For some reason, one of the biggest moments near the end that was fully-animated isn’t subtitled, leaving me with my small understanding of Japanese to try and figure out what the characters were saying. I also experienced this in Toukiden. Tecmo Koei must have something against subtitles for anything that isn’t in-game.
Let’s forget that for a moment. If there’s one thing that Gust can always deliver on, it’s a drop-down amazing soundtrack, and that holds true here as well. There are a lot of incredible, multi-layered tunes scattered throughout, with some vocal work done on pivotal moments towards the end of the gane. Ironically enough, that boss fight I was talking about earlier that gave me the hardest time had with it perhaps one of the best tracks I have ever heard this studio put out, which made the fight much more tolerable. I have discovered that I am never able to skip the amazing opening song this game has.
All told, I had a great time with Atelier Escha & Logy. Sometimes it’s nice to sit down and play something where the plot isn’t about this encroaching evil or some post-apocalyptic wasteland, but instead about this simple story about a boy and girl who seek to accomplish their dreams and help others when they can. Things are also designed for accessibility, with a fast travel system, characters that gain experience even if they fall in battle, an obviously strong incentive to do your assigned tasks, and more. Of course, there's also plenty for the veteran player, including a large amount of content, multiple endings, and plenty of recipes to obtain and use.

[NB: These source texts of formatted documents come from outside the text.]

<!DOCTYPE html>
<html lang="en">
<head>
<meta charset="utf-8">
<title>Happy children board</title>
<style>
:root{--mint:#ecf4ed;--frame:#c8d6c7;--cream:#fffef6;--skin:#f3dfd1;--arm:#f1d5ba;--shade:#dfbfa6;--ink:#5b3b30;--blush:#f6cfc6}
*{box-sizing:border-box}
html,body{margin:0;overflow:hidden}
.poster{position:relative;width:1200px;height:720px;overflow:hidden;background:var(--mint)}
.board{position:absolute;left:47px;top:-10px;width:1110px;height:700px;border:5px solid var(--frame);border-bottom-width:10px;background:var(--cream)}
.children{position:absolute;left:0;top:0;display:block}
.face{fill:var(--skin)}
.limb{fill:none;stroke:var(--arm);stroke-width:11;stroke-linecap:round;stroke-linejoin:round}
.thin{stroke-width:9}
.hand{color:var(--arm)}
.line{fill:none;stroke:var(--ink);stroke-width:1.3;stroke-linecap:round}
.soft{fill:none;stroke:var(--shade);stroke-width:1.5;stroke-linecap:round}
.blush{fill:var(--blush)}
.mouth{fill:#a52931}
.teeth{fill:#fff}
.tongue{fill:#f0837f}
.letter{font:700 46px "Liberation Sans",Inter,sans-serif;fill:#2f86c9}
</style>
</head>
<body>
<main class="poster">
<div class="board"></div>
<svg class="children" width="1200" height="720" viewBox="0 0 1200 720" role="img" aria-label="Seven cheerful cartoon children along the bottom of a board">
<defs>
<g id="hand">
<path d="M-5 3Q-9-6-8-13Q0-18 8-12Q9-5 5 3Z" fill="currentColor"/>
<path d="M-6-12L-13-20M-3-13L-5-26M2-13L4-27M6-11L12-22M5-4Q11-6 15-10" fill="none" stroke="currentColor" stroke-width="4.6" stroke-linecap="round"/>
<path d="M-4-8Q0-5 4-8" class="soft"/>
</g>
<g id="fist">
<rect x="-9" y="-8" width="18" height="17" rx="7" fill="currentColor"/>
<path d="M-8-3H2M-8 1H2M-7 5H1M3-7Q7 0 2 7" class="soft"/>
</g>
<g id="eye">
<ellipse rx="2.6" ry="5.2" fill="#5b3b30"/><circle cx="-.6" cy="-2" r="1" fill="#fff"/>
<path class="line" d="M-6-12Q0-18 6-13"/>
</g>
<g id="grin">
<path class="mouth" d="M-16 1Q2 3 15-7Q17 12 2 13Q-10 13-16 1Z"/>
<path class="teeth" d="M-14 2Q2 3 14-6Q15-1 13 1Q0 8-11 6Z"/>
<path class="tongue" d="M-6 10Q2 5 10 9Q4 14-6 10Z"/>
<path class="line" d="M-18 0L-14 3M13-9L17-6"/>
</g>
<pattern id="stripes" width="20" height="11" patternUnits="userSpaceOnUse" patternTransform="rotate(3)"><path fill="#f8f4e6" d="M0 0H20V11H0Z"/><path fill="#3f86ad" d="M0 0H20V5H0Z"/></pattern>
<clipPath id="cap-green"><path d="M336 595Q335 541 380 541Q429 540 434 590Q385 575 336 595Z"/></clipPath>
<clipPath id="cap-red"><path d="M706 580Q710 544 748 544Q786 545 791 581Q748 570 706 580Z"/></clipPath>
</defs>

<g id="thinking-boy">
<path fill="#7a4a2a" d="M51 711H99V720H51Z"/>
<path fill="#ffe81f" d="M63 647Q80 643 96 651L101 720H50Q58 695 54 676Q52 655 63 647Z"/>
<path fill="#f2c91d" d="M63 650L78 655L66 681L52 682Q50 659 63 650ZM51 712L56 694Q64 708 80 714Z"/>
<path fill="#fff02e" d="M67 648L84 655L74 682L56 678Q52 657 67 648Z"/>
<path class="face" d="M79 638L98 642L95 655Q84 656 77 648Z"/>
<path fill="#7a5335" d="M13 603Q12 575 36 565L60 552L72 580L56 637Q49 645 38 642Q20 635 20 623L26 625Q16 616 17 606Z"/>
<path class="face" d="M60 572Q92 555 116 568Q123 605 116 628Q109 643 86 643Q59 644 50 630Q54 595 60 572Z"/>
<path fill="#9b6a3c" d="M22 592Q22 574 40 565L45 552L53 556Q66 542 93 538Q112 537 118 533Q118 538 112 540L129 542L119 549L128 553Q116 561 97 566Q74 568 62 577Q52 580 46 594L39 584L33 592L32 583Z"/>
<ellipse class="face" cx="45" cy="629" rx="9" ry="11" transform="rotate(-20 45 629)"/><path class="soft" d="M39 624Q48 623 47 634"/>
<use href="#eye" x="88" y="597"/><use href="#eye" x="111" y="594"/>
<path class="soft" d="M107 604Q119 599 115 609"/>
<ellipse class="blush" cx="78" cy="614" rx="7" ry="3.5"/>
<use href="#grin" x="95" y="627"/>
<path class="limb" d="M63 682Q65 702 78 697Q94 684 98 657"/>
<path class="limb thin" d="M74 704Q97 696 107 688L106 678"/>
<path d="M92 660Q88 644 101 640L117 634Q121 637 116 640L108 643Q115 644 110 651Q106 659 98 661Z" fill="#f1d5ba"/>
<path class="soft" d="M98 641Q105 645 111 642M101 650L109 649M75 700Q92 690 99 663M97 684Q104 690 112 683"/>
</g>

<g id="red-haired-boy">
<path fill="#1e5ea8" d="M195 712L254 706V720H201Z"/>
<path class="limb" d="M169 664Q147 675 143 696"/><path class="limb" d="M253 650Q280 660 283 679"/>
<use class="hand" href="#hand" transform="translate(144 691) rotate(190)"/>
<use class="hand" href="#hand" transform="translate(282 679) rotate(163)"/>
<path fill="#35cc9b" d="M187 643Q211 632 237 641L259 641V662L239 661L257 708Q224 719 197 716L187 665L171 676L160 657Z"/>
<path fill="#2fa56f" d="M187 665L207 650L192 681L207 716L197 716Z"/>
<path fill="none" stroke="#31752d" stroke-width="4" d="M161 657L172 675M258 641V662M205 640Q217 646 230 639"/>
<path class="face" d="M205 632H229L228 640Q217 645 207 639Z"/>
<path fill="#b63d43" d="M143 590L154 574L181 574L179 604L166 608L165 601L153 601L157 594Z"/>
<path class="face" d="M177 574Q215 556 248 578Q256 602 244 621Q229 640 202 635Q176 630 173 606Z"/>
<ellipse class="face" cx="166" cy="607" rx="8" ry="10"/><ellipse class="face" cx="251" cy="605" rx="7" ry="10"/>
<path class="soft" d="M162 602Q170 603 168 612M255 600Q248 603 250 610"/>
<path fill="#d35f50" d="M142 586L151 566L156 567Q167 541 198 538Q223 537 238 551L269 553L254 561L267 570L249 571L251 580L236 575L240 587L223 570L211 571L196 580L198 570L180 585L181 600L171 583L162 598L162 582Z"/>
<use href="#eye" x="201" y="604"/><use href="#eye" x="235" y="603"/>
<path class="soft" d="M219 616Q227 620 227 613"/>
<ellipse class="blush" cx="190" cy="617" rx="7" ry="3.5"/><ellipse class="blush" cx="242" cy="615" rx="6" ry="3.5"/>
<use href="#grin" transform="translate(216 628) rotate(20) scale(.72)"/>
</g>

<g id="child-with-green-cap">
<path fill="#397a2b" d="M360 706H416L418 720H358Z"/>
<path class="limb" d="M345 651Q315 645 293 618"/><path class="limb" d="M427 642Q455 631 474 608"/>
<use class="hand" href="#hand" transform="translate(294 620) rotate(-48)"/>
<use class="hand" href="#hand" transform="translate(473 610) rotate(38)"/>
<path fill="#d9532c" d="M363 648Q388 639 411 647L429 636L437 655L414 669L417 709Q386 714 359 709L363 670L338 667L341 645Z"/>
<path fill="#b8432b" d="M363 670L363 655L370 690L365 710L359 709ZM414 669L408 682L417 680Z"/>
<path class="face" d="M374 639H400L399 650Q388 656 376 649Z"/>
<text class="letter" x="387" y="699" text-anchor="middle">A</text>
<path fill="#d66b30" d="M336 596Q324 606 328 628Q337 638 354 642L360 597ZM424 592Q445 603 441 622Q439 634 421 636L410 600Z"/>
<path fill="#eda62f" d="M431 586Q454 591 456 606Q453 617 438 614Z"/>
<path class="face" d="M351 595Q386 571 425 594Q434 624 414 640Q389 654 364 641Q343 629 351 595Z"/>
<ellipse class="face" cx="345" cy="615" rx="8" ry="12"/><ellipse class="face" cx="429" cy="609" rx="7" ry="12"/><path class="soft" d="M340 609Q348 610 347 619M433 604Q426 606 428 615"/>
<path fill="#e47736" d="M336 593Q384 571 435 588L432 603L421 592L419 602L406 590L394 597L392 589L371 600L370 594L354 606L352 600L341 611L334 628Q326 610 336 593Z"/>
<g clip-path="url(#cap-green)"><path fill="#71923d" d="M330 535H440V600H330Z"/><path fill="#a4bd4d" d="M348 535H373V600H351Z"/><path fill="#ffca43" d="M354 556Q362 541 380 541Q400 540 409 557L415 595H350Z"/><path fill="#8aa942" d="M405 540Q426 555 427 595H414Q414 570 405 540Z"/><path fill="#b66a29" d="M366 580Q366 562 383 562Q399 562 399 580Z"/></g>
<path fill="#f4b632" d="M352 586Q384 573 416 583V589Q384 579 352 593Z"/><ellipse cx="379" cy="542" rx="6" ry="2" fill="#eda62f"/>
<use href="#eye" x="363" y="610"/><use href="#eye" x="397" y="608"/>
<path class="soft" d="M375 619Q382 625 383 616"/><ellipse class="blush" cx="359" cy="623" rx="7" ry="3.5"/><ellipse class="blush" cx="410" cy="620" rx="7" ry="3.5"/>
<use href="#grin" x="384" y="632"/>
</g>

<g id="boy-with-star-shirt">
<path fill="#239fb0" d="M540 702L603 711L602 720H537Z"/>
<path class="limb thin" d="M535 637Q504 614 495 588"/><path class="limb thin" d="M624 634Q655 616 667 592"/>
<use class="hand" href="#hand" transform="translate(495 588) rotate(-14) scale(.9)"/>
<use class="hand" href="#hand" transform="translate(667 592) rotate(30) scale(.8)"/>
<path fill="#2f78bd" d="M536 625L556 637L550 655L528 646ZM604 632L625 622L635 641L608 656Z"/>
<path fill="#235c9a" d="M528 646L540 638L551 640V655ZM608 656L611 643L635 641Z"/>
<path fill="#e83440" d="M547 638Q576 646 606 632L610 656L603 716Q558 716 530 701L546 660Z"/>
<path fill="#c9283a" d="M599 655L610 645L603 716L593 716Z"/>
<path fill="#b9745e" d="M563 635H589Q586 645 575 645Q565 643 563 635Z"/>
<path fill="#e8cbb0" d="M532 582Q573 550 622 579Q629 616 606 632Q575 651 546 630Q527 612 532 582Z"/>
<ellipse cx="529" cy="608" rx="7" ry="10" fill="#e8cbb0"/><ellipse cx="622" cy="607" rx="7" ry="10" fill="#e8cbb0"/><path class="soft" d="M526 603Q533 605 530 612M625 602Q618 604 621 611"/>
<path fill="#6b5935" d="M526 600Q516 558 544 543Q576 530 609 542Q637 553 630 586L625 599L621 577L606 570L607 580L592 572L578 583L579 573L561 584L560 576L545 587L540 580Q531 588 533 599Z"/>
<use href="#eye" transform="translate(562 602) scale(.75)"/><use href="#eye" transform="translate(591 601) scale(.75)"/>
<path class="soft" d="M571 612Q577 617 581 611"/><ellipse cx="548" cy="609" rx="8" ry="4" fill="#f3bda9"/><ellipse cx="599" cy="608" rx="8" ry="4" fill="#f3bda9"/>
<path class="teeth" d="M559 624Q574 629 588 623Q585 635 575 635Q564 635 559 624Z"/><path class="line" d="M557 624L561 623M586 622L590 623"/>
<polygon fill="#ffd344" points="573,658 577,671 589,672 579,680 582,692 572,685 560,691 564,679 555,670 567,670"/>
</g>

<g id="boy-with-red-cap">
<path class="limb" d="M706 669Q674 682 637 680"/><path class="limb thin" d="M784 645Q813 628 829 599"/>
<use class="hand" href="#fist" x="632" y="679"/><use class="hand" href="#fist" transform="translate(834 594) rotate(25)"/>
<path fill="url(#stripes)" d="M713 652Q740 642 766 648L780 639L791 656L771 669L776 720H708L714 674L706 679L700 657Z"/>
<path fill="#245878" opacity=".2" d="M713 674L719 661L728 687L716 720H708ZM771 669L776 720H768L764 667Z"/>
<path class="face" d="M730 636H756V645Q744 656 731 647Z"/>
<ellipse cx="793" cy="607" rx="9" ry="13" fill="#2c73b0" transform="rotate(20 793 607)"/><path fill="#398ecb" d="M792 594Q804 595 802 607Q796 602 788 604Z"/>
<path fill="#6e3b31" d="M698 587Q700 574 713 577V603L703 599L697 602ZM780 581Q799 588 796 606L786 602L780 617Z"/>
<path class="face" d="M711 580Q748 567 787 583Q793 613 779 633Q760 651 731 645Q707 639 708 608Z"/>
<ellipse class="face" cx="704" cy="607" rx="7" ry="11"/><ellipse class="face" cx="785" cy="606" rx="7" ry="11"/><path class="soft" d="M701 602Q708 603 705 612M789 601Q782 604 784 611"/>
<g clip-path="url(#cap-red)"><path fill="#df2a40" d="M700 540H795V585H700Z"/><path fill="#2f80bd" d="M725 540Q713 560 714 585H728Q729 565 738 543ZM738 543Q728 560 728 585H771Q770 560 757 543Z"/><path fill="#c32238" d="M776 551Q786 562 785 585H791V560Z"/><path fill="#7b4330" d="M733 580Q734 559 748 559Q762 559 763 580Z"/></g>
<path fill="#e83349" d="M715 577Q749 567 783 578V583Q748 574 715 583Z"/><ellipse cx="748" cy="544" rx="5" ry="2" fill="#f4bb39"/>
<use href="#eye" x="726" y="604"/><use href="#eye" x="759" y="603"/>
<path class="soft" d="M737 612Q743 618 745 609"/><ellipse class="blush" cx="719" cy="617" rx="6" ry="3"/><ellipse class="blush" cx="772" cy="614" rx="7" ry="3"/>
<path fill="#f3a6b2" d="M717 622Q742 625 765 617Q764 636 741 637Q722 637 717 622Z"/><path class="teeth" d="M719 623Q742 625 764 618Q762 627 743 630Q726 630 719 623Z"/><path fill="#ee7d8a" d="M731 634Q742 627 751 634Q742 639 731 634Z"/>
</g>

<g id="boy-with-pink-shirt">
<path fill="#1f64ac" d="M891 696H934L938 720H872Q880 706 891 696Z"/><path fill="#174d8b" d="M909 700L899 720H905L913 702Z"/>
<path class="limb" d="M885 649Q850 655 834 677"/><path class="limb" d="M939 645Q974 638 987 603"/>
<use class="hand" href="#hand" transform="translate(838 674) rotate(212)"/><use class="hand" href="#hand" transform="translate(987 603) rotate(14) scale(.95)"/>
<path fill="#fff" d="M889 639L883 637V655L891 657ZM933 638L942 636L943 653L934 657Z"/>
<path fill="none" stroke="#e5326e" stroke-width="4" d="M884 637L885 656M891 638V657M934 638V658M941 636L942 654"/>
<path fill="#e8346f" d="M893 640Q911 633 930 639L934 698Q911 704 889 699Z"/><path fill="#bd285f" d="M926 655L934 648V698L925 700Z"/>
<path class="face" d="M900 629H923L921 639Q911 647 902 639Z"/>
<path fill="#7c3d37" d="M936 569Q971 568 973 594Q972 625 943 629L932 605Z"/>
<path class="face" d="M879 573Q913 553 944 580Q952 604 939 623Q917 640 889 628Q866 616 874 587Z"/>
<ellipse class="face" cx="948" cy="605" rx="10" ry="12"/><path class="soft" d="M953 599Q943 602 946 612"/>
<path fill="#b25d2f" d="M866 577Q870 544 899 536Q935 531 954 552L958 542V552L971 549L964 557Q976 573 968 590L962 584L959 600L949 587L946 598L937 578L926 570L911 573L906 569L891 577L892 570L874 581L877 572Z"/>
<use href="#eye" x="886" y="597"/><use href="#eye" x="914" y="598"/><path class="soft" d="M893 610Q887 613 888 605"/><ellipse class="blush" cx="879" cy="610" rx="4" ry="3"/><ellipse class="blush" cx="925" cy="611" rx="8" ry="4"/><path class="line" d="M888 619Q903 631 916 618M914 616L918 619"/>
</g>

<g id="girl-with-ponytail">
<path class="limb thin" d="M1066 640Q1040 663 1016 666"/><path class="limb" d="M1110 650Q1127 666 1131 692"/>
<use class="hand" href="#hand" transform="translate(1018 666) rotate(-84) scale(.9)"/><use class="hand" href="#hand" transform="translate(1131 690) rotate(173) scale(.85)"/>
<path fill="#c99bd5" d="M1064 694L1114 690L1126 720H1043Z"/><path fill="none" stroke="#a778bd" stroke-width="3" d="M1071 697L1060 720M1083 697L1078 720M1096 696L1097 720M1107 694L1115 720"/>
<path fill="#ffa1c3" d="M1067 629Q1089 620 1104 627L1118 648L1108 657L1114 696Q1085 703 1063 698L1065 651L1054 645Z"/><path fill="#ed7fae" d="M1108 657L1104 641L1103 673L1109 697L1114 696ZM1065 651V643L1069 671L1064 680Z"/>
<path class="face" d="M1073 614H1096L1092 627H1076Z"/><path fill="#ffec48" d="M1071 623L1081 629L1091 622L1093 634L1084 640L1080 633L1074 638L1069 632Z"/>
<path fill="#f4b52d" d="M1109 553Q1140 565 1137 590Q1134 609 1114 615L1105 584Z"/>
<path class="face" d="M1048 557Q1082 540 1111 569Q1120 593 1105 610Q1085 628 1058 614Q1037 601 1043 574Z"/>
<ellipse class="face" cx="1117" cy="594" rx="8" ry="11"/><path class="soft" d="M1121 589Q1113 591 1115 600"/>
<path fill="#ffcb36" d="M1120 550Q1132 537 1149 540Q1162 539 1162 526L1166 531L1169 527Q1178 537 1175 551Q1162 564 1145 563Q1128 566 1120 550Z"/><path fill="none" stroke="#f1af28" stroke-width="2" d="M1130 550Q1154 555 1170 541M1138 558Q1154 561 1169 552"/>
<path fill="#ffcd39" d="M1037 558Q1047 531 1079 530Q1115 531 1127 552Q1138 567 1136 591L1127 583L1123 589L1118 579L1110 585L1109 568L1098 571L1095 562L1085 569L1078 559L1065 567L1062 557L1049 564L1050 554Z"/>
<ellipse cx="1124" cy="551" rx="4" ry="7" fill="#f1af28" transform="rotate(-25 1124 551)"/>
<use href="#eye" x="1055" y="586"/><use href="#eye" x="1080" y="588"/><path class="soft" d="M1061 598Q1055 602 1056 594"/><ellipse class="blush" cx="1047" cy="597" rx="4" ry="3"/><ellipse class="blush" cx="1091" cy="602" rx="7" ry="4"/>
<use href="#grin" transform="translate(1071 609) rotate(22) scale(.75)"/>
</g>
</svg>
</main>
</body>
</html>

The well-written characters help keep the story from feeling dull; the incredibly combat system allows combat to move at a fast click; the high-resolution models and backdrops are simply beautiful to look at; and the soundtrack - good lord, that soundtrack! If you can put up with the highly unusual difficulty spike that appears late in the story that honestly goes away in the sequential playthroughs, this title definitely deserves your attention for all of its wonderful accomplishments.